Iraqi Kurdistan: Cross-Border Attacks' Lingering Effects

On 15 July 2012 CPTers took two journalists to the border between Iraqi Kurdistan and Iran to hear people tell about Iran's cross border attacks on their villages. 

The group met with Bapir Haji Kakamin and Mohammed Haji Amin in the town of Zharawa where the men's families share a house.  Bapir and Mohammed cannot stay permanently in their village of Basta along the border because of Iran's annual attacks on their village. 

Mohammed told the group that in the beginning of spring 2011 Iranian rockets hit his herds of sheep and goats.  Several died immediately, but over 400 died in the following weeks.  He had samples from the bodies tested.  He showed the CPTers and journalists documentation that showed that the animals died from a combination of poisonous gases from the attacks, and from having to move the animals from a cold climate to a hot climate to escape from the attacks. 

14-year-old Bahar tells about the day Iranian rockets hit her village

"At the beginning of spring 2011," Mohammed said, "I was the richest person in the area.  I used to help people.  Now I cannot.  Sometimes people help me.   It hurts me psychologically.  I write every day.  I had a house in Basta.  It was destroyed.  It had five rooms.  It had everything - guest space.  I used to make $50,000 - $60,000 a year.  Now I make nothing."

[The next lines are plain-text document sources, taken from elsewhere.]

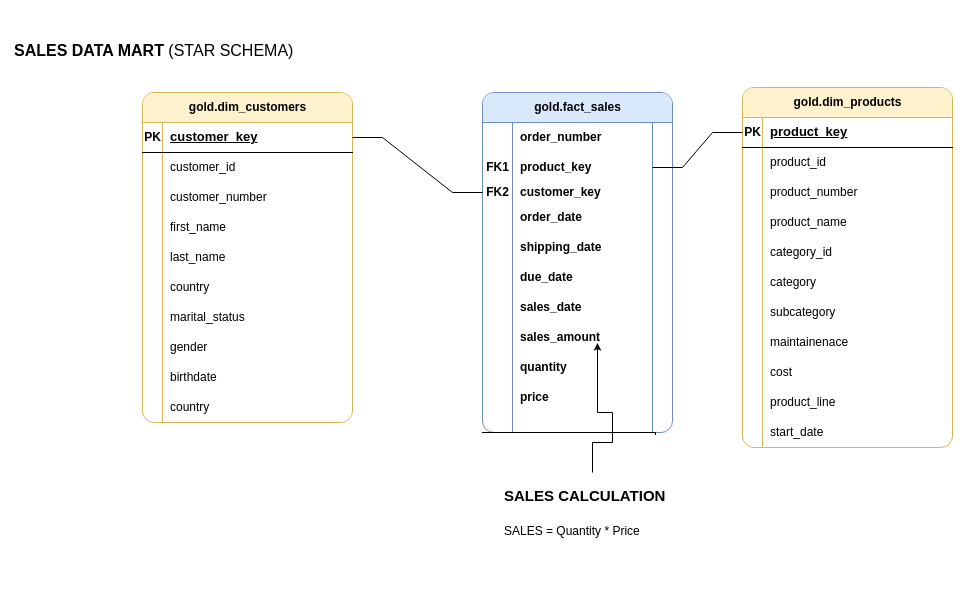
<!DOCTYPE html>
<html lang="en">
<head>
<meta charset="utf-8">
<title>Sales Data Mart</title>
<style>
:root {
  --ink: #000;
  --paper: #fff;
  --dim-fill: #fff2cc;
  --dim-line: #d6b656;
  --fact-fill: #dae8fc;
  --fact-line: #6c8ebf;
}
* { box-sizing: border-box; margin: 0; padding: 0; }
html, body { width: 965px; height: 607px; overflow: hidden; background: var(--paper); }
body { position: relative; color: var(--ink); font: 12px/30px "Liberation Sans", Arial, Helvetica, sans-serif; }

.title { position: absolute; left: 14px; top: 36px; font-size: 16px; font-weight: 400; white-space: nowrap; }

.table {
  position: absolute;
  display: flex;
  flex-direction: column;
  width: 211px;
  border: 1px solid var(--line);
  border-radius: 12px;
  overflow: hidden;
  background: var(--paper);
}
.dimension { --line: var(--dim-line); --fill: var(--dim-fill); --key-width: 20px; }
.fact { --line: var(--fact-line); --fill: var(--fact-fill); --key-width: 30px; }
.customers { left: 142px; top: 92px; height: 331px; }
.sales { left: 482px; top: 92px; width: 191px; height: 341px; }
.products { left: 742px; top: 87px; height: 361px; }

.table h2 {
  flex: none;
  height: 31px;
  margin: -1px 0;
  border-bottom: 1px solid var(--line);
  background: var(--fill);
  font-size: 12px;
  text-align: center;
  position: relative;
}
.fields { flex: 1; display: flex; flex-direction: column; list-style: none; }
.fields li { flex: none; display: grid; grid-template-columns: var(--key-width) 1fr; height: 30px; }
.key { border-right: 1px solid var(--line); font-weight: 700; text-align: center; white-space: nowrap; }
.name { padding-left: 7px; white-space: nowrap; }
.primary .name { font-size: 13px; font-weight: 700; text-decoration: underline; }

.fact .fields li { grid-template-columns: var(--key-width) 140px 1fr; }
.fact .name { border-right: 1px solid var(--line); font-weight: 700; }
.fact .fields .compact { height: 20px; line-height: 20px; }
.fact .fields .spacer { flex: 1; height: auto; }

.connectors { position: absolute; left: 0; top: 0; }
.connectors .wire { fill: none; stroke: var(--ink); stroke-width: 1; }

.note { position: absolute; left: 504px; top: 481px; white-space: nowrap; }
.note h2 { font-size: 15px; }
.note p { margin-top: 5px; }
</style>
</head>
<body>
<h1 class="title"><b>SALES DATA MART</b> (STAR SCHEMA)</h1>

<section class="table dimension customers">
  <h2>gold.dim_customers</h2>
  <ul class="fields">
    <li class="primary"><span class="key">PK</span><span class="name">customer_key</span></li>
    <li><span class="key"></span><span class="name">customer_id</span></li>
    <li><span class="key"></span><span class="name">customer_number</span></li>
    <li><span class="key"></span><span class="name">first_name</span></li>
    <li><span class="key"></span><span class="name">last_name</span></li>
    <li><span class="key"></span><span class="name">country</span></li>
    <li><span class="key"></span><span class="name">marital_status</span></li>
    <li><span class="key"></span><span class="name">gender</span></li>
    <li><span class="key"></span><span class="name">birthdate</span></li>
    <li><span class="key"></span><span class="name">country</span></li>
  </ul>
</section>

<section class="table fact sales">
  <h2>gold.fact_sales</h2>
  <ul class="fields">
    <li><span class="key"></span><span class="name">order_number</span></li>
    <li><span class="key">FK1</span><span class="name">product_key</span></li>
    <li class="compact"><span class="key">FK2</span><span class="name">customer_key</span></li>
    <li><span class="key"></span><span class="name">order_date</span></li>
    <li><span class="key"></span><span class="name">shipping_date</span></li>
    <li><span class="key"></span><span class="name">due_date</span></li>
    <li><span class="key"></span><span class="name">sales_date</span></li>
    <li><span class="key"></span><span class="name">sales_amount</span></li>
    <li><span class="key"></span><span class="name">quantity</span></li>
    <li><span class="key"></span><span class="name">price</span></li>
    <li class="spacer"><span class="key"></span><span class="name"></span></li>
  </ul>
</section>

<section class="table dimension products">
  <h2>gold.dim_products</h2>
  <ul class="fields">
    <li class="primary"><span class="key">PK</span><span class="name">product_key</span></li>
    <li><span class="key"></span><span class="name">product_id</span></li>
    <li><span class="key"></span><span class="name">product_number</span></li>
    <li><span class="key"></span><span class="name">product_name</span></li>
    <li><span class="key"></span><span class="name">category_id</span></li>
    <li><span class="key"></span><span class="name">category</span></li>
    <li><span class="key"></span><span class="name">subcategory</span></li>
    <li><span class="key"></span><span class="name">maintainenace</span></li>
    <li><span class="key"></span><span class="name">cost</span></li>
    <li><span class="key"></span><span class="name">product_line</span></li>
    <li><span class="key"></span><span class="name">start_date</span></li>
  </ul>
</section>

<svg class="connectors" width="965" height="607" viewBox="0 0 965 607" aria-hidden="true">
  <g class="wire">
    <line x1="142" y1="152.5" x2="353" y2="152.5"/>
    <line x1="742" y1="147.5" x2="953" y2="147.5"/>
    <polyline points="482,432.5 655.5,432.5 655.5,435"/>
    <polyline points="352.5,137.5 382.5,137.5 452.5,192.5 482.5,192.5"/>
    <polyline points="652.5,167.5 682.5,167.5 712.5,132.5 742.5,132.5"/>
    <polyline points="592.5,472.5 592.5,442.5 612.5,442.5 612.5,412.5 597.5,412.5 597.5,348"/>
  </g>
  <polygon points="597.5,343 601.5,351 597.5,349 593.5,351"/>
</svg>

<aside class="note">
  <h2>SALES CALCULATION</h2>
  <p>SALES = Quantity * Price</p>
</aside>
</body>
</html>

The CPTers and journalists then headed to the border village of Sunnah, where Iranian rockets damaged a school in 2011 (see /cptikurdistan/2012/06/disrupted-lives-children-of-sunnah.html).  The team met with Othman Bapir Mahmoud, a leader of the village.  When asked why he thought Iran attacked Sunnah, Othman replied that Iran thought that the PJAK used the clinic in Sunnah.  (The PJAK is an armed resistance group fighting for the rights of Kurds in Iran.)  But Othman said that the PJAK do not use the clinic.

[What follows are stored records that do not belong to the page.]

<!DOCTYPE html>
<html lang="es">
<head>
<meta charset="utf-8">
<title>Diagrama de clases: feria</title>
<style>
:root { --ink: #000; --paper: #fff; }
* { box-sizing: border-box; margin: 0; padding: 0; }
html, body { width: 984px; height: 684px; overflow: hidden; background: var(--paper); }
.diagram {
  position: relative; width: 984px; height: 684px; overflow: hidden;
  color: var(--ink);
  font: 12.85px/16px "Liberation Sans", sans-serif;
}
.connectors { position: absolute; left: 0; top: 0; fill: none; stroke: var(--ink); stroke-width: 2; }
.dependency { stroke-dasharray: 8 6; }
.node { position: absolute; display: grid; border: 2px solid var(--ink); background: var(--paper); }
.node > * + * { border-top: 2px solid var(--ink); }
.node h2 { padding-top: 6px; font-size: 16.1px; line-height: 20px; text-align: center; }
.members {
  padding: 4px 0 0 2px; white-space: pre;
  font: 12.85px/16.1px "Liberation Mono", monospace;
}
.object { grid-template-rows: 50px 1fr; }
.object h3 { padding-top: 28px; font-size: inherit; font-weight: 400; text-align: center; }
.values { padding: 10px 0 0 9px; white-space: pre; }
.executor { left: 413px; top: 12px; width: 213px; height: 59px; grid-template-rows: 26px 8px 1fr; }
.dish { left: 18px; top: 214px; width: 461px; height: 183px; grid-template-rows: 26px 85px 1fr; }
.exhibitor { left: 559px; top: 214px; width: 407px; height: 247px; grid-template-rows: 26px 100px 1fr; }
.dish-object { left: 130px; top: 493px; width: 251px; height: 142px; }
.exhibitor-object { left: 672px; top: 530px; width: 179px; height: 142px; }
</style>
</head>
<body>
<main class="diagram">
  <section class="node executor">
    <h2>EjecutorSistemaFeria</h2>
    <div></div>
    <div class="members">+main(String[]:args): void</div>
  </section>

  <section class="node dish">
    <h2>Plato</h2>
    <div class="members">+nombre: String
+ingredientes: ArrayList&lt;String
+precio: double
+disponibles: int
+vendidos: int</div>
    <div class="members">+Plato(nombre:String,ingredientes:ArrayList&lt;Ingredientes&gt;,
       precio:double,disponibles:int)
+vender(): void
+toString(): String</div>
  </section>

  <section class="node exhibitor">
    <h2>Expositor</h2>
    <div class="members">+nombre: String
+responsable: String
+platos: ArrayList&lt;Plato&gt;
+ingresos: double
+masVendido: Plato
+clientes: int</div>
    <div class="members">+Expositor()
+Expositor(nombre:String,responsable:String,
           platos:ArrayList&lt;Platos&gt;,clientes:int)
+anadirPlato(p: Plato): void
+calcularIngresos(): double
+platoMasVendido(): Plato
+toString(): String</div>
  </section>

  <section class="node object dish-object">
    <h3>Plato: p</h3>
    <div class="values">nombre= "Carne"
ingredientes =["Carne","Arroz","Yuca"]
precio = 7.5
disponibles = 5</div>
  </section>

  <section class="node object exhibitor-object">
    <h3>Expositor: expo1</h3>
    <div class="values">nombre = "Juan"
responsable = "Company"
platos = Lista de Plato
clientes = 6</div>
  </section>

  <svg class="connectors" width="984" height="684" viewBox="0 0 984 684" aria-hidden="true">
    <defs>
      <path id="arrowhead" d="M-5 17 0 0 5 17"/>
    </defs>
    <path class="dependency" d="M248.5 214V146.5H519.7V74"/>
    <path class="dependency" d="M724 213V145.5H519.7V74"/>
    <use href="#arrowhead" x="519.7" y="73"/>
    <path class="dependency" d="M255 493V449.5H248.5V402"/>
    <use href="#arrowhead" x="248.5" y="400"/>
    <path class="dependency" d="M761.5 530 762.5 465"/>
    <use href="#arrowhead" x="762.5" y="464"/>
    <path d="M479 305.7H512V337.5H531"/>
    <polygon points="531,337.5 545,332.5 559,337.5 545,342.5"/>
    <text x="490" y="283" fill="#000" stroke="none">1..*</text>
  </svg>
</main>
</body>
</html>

Othman showed the CPTers and journalists the repaired roof of his neighbor's house where a rocket went through 17 July 2011.  He showed them where rockets hit elsewhere in the neighborhood, too.  He then went with them to the Iran border and pointed out three Iranian bases on the tops of the mountains.  He said one base was old, but the Iranians built the others this past year. 

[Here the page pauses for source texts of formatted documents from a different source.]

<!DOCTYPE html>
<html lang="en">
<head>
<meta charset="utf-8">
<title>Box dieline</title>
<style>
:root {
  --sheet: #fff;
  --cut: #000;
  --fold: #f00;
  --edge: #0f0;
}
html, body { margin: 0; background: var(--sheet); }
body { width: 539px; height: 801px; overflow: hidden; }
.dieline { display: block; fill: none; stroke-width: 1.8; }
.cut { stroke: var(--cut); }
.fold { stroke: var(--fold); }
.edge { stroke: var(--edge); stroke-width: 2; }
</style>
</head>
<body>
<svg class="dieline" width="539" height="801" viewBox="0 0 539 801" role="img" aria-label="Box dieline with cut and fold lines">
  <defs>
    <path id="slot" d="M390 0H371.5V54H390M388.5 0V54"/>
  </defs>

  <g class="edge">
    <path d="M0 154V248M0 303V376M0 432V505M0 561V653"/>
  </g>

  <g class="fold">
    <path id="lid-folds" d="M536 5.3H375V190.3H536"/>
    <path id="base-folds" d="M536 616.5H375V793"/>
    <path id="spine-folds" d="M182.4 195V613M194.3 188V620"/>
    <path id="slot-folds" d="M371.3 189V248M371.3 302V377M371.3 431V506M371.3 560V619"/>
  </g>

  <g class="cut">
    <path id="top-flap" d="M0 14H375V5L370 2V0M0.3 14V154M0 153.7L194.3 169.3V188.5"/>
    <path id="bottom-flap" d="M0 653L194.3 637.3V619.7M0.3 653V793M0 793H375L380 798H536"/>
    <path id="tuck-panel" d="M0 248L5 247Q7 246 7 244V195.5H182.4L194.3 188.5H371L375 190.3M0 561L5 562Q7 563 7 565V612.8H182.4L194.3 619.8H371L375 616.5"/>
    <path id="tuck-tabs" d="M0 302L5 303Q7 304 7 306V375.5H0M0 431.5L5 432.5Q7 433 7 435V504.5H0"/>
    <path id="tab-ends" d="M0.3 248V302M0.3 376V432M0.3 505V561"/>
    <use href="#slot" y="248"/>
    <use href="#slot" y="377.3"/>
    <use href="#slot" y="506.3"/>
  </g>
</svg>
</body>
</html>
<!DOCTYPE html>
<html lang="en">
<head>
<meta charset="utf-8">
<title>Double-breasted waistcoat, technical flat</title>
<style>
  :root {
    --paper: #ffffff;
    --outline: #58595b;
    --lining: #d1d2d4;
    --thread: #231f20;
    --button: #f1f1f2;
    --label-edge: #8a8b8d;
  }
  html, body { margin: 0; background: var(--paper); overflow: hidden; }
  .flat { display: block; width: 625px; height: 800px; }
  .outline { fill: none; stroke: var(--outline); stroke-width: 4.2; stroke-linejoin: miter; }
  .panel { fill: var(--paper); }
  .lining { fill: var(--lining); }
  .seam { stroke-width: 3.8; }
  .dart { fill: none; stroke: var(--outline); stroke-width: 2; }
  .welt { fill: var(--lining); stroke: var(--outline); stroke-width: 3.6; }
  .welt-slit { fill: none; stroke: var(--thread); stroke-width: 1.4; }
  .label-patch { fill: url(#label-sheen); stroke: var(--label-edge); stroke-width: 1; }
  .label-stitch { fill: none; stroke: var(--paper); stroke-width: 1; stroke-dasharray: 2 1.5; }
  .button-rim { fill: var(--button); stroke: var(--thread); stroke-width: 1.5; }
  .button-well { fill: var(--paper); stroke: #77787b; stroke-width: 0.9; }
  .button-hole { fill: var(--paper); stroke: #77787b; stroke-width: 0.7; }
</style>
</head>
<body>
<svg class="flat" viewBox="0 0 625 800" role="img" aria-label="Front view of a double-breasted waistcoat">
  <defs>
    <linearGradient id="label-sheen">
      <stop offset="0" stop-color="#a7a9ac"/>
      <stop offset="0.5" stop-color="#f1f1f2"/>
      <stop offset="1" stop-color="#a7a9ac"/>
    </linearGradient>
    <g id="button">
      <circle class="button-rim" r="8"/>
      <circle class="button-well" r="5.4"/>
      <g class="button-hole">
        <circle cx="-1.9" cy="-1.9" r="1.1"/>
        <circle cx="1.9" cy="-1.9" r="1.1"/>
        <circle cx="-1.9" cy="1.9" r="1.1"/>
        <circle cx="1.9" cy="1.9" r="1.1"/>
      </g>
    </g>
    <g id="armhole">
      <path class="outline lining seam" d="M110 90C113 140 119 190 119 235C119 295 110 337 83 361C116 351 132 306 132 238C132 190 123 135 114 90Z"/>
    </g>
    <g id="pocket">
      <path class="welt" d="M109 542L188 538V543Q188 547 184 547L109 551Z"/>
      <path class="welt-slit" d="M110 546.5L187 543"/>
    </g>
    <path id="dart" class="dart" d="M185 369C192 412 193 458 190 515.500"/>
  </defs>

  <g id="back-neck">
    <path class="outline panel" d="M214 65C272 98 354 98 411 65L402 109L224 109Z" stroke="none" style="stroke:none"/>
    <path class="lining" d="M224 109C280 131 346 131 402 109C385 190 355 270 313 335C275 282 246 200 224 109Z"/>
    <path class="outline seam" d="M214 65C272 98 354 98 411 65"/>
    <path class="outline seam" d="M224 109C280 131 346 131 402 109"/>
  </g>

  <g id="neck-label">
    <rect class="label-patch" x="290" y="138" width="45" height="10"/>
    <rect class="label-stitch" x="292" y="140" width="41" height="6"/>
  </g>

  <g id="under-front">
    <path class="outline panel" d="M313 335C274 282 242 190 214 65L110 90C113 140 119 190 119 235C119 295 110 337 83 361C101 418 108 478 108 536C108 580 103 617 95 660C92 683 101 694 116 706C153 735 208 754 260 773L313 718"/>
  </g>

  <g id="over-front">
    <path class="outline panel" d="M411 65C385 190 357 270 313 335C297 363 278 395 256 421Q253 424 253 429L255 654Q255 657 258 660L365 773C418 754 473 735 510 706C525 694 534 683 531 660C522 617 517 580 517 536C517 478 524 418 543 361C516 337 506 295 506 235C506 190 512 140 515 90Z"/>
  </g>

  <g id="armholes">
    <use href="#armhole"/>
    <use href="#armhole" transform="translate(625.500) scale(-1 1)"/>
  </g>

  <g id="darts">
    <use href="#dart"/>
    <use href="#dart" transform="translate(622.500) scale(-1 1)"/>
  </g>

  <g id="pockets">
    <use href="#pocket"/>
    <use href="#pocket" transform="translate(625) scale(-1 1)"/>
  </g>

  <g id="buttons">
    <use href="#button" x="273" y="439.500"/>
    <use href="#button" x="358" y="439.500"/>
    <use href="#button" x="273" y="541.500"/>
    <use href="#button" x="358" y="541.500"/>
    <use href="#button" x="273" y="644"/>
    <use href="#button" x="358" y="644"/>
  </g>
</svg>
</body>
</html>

Back in Sunnah, the journalists interviewed Bahar Omar Ibrahim, a 14-year-old girl who was washing clothes when the rockets came last year.  She could not leave the area during the attacks because she is visually impaired.  "I was very scared," said Bahar.  "I am still scared.  I am very happy there are no attacks now.  Life in the camp" (where the villagers had to relocate) "was bad, dusty, hot and windy.  I am glad to be at home in my village."

On the trip back from Sunnah, the CPTers and journalists saw new trailers in the village of Shiwa Raz, likely put there by the Kurdistan Regional Government (KRG) to be used as an internally displaced persons camp if Iran attacks village areas again.  Villagers who live along the border are glad that so far Iran has not attacked their villages this year.

The trip resulted in a local radio report and article.  Another article is planned to be published soon.  


CPT Iraqi Kurdistan does not condone the violence perpetrated by Turkey and Iran against the Kurdish people.

CPT Iraqi Kurdistan does not condone the sanctions against Iran emplaced by the U.N, that collectively punish the Iranian and Kurdish People of Iran.

CPT Iraqi Kurdistan does not condone the calls for “military action” against Iran.